"""

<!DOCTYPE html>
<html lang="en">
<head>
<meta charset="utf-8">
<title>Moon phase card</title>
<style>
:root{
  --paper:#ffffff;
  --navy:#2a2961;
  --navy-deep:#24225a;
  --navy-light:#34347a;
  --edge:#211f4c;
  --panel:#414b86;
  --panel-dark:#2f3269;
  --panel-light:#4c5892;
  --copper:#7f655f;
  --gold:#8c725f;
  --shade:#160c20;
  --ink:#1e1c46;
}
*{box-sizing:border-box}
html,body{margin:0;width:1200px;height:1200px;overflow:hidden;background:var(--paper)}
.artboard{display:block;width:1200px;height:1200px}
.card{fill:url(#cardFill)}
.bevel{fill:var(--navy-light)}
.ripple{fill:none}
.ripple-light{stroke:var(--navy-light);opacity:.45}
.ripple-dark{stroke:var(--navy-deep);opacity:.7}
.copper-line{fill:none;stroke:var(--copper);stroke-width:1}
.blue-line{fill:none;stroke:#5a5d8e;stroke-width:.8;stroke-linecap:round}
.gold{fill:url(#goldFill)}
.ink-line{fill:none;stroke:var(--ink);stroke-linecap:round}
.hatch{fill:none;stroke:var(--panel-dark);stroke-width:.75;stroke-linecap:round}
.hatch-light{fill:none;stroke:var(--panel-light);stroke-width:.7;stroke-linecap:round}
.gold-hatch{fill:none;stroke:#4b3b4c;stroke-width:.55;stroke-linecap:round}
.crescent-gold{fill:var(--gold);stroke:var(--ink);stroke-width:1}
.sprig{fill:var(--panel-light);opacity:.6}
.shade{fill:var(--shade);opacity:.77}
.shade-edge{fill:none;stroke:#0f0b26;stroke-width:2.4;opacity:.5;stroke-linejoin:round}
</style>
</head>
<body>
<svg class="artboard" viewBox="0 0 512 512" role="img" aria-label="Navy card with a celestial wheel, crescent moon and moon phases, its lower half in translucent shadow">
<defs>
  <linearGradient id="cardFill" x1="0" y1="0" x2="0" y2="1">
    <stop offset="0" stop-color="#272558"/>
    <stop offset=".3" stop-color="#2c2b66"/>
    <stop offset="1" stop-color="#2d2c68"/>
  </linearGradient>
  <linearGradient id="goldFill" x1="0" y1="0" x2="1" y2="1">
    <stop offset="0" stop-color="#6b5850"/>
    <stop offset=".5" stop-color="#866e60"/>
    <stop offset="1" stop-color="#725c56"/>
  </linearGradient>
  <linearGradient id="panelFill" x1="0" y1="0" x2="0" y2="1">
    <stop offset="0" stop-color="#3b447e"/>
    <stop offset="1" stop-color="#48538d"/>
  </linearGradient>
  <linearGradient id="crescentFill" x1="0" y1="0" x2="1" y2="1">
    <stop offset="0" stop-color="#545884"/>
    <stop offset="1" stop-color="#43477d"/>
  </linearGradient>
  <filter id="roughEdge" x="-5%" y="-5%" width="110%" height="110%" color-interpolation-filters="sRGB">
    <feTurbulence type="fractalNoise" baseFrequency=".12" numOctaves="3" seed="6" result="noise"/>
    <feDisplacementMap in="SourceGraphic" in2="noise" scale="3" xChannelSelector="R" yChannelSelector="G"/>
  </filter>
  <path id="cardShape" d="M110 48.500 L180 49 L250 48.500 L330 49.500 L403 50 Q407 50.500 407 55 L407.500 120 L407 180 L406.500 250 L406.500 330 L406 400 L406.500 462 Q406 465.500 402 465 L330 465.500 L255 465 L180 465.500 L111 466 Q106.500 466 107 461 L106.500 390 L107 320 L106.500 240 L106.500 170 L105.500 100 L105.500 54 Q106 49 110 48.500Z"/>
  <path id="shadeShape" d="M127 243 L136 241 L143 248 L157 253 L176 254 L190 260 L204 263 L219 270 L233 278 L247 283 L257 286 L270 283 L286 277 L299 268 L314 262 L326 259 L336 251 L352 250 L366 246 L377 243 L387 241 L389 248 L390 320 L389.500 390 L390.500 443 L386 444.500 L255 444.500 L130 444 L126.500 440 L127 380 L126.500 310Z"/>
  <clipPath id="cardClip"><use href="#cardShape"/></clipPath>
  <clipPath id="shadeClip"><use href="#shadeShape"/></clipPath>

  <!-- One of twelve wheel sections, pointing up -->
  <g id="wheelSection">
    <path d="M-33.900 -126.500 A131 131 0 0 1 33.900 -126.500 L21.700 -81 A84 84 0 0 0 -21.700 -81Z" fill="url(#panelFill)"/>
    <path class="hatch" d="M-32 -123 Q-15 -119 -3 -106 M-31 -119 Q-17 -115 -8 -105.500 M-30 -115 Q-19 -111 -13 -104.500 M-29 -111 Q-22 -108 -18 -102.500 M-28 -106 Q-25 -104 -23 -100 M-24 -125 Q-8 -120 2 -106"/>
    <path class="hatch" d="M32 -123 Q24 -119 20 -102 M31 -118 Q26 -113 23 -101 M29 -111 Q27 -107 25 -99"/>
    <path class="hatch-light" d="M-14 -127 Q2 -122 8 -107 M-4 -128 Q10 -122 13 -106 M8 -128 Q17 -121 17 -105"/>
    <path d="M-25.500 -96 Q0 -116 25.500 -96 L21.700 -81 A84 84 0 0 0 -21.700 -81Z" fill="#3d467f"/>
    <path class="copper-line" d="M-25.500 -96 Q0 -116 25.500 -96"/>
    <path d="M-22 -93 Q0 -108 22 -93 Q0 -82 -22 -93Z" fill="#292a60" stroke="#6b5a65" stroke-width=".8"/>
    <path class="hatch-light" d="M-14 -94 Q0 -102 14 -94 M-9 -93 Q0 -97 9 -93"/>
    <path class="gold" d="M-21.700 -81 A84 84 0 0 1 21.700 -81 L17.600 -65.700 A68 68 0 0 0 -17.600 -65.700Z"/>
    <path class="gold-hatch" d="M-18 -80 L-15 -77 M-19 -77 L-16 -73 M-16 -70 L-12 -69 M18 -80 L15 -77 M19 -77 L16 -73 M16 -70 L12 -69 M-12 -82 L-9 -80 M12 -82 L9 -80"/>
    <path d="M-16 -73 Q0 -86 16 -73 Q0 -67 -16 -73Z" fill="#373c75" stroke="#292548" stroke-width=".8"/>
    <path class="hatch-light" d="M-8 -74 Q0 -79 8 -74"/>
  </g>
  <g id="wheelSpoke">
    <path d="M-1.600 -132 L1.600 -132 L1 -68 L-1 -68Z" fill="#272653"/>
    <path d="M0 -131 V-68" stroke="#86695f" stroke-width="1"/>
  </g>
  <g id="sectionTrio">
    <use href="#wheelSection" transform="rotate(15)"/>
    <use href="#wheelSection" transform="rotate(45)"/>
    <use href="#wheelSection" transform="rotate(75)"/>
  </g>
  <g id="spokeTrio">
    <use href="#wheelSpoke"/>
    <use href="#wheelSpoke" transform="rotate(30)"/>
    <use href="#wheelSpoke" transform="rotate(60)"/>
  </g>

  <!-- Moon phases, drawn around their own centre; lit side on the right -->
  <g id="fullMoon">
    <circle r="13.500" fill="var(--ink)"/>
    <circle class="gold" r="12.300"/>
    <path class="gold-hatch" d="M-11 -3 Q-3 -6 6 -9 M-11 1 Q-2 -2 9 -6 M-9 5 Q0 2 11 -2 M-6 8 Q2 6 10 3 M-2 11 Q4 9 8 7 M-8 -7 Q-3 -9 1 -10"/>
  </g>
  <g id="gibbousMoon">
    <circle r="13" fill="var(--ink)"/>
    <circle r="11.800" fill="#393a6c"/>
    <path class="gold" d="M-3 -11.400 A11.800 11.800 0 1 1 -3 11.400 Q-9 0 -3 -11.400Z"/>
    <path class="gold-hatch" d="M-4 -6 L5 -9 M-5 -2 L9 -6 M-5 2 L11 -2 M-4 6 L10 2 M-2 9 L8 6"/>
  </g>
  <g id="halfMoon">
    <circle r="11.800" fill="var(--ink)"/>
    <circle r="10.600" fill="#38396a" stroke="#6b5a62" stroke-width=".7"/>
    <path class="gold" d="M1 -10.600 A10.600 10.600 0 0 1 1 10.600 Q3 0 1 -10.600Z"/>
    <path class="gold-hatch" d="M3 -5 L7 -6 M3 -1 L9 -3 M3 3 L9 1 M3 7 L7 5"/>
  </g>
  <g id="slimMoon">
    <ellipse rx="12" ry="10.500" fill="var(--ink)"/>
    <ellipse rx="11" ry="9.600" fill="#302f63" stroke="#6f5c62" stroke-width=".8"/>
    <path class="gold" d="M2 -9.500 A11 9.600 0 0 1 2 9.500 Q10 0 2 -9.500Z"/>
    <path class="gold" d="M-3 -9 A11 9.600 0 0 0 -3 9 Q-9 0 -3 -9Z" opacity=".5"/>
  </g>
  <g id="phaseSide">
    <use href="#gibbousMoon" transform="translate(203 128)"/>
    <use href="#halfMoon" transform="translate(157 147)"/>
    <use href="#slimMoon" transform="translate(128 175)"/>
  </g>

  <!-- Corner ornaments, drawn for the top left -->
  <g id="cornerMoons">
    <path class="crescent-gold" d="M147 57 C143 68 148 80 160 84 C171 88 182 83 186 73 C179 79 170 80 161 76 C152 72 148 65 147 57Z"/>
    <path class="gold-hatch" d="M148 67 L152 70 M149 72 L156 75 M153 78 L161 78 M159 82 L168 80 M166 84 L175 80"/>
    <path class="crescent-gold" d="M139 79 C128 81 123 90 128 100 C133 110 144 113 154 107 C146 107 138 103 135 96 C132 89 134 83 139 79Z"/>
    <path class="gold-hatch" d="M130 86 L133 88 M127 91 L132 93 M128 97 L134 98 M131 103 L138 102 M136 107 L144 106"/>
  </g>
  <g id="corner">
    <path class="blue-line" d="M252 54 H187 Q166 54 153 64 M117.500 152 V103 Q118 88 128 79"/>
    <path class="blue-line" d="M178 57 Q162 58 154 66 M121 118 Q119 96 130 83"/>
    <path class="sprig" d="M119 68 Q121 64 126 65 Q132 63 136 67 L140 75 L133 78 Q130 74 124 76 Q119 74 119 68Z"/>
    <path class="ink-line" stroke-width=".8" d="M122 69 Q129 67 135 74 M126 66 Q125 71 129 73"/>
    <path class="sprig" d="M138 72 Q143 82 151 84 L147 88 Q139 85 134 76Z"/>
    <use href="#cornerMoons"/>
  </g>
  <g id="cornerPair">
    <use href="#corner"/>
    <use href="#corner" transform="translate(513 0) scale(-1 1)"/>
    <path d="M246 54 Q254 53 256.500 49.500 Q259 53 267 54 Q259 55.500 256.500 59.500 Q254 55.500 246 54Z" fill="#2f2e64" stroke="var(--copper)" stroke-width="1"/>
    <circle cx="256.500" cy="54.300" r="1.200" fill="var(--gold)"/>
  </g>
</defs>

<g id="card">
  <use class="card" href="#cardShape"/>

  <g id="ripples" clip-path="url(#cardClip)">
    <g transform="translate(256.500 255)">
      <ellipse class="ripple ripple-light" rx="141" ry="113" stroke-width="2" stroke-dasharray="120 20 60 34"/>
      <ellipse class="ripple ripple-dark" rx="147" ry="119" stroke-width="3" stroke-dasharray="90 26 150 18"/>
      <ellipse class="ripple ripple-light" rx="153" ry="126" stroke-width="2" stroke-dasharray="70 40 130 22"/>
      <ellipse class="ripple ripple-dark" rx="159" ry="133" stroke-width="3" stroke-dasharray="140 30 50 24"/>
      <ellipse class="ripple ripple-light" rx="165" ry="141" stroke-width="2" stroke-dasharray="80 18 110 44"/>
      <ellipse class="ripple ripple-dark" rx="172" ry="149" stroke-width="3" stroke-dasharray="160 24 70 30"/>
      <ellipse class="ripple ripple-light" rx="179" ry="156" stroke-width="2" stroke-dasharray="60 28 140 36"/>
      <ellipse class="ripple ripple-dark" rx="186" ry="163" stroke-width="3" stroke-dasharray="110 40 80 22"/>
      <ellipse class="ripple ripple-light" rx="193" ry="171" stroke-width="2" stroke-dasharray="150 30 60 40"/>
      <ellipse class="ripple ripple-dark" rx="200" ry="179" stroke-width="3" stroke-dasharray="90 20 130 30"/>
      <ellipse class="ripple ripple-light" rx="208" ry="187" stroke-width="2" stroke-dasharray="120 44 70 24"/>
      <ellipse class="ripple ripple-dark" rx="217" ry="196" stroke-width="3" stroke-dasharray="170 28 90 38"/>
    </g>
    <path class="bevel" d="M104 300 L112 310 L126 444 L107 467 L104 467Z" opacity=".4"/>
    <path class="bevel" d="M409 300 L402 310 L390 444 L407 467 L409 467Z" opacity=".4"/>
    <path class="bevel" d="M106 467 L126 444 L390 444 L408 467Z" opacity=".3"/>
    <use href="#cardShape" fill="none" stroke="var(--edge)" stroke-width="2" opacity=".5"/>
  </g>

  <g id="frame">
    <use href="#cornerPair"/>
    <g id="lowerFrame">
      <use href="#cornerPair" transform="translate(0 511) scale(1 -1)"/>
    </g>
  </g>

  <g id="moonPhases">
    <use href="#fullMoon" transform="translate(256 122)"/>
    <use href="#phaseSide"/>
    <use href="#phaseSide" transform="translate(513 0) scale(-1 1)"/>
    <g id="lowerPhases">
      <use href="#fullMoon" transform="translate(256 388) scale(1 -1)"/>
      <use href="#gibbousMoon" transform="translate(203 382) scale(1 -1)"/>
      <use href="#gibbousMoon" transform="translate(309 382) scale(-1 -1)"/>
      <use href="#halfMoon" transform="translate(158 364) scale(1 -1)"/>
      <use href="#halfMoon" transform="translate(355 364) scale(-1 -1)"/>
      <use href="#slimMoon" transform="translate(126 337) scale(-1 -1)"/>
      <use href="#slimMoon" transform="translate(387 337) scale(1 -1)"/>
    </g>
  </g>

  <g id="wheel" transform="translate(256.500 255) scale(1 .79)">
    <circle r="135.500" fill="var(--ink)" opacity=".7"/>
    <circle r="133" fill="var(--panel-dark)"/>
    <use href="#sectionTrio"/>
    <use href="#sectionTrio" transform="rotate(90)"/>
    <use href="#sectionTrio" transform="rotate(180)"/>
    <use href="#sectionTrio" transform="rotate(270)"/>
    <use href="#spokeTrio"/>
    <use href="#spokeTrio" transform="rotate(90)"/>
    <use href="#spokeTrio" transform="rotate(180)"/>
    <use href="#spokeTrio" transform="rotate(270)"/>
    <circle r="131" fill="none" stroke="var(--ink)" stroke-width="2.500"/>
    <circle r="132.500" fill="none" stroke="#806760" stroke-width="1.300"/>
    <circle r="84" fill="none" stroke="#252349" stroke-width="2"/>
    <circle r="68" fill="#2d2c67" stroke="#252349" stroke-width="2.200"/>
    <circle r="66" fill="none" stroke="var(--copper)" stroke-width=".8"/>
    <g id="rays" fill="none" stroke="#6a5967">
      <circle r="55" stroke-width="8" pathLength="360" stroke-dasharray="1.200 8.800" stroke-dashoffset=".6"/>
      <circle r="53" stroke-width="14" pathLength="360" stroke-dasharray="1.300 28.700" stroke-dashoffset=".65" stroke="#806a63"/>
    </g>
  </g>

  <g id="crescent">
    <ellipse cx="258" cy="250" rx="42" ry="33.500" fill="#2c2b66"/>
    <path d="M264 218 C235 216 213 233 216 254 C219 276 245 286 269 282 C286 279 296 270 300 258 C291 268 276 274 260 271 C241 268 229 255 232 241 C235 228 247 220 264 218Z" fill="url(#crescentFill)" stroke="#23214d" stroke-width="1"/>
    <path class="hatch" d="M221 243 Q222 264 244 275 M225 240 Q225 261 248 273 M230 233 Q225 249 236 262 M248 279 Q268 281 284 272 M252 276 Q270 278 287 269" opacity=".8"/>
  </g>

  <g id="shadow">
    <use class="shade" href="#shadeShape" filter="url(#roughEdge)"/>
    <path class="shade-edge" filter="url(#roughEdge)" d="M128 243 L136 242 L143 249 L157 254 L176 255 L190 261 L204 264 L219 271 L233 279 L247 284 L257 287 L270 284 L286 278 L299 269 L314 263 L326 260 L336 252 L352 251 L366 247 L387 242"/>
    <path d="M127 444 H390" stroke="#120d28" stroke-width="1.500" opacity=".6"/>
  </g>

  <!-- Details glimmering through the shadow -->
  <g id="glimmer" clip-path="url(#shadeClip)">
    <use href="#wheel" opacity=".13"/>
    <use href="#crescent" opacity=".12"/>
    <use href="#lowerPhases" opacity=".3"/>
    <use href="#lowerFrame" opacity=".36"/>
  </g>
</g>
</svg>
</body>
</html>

"""

## WHAT YOU NEED TO DO
Read the lines above. Gather those in which the string "noise" is found.

## RESPONSE FOR THIS EXERCISE
    <feTurbulence type="fractalNoise" baseFrequency=".12" numOctaves="3" seed="6" result="noise"/>
    <feDisplacementMap in="SourceGraphic" in2="noise" scale="3" xChannelSelector="R" yChannelSelector="G"/>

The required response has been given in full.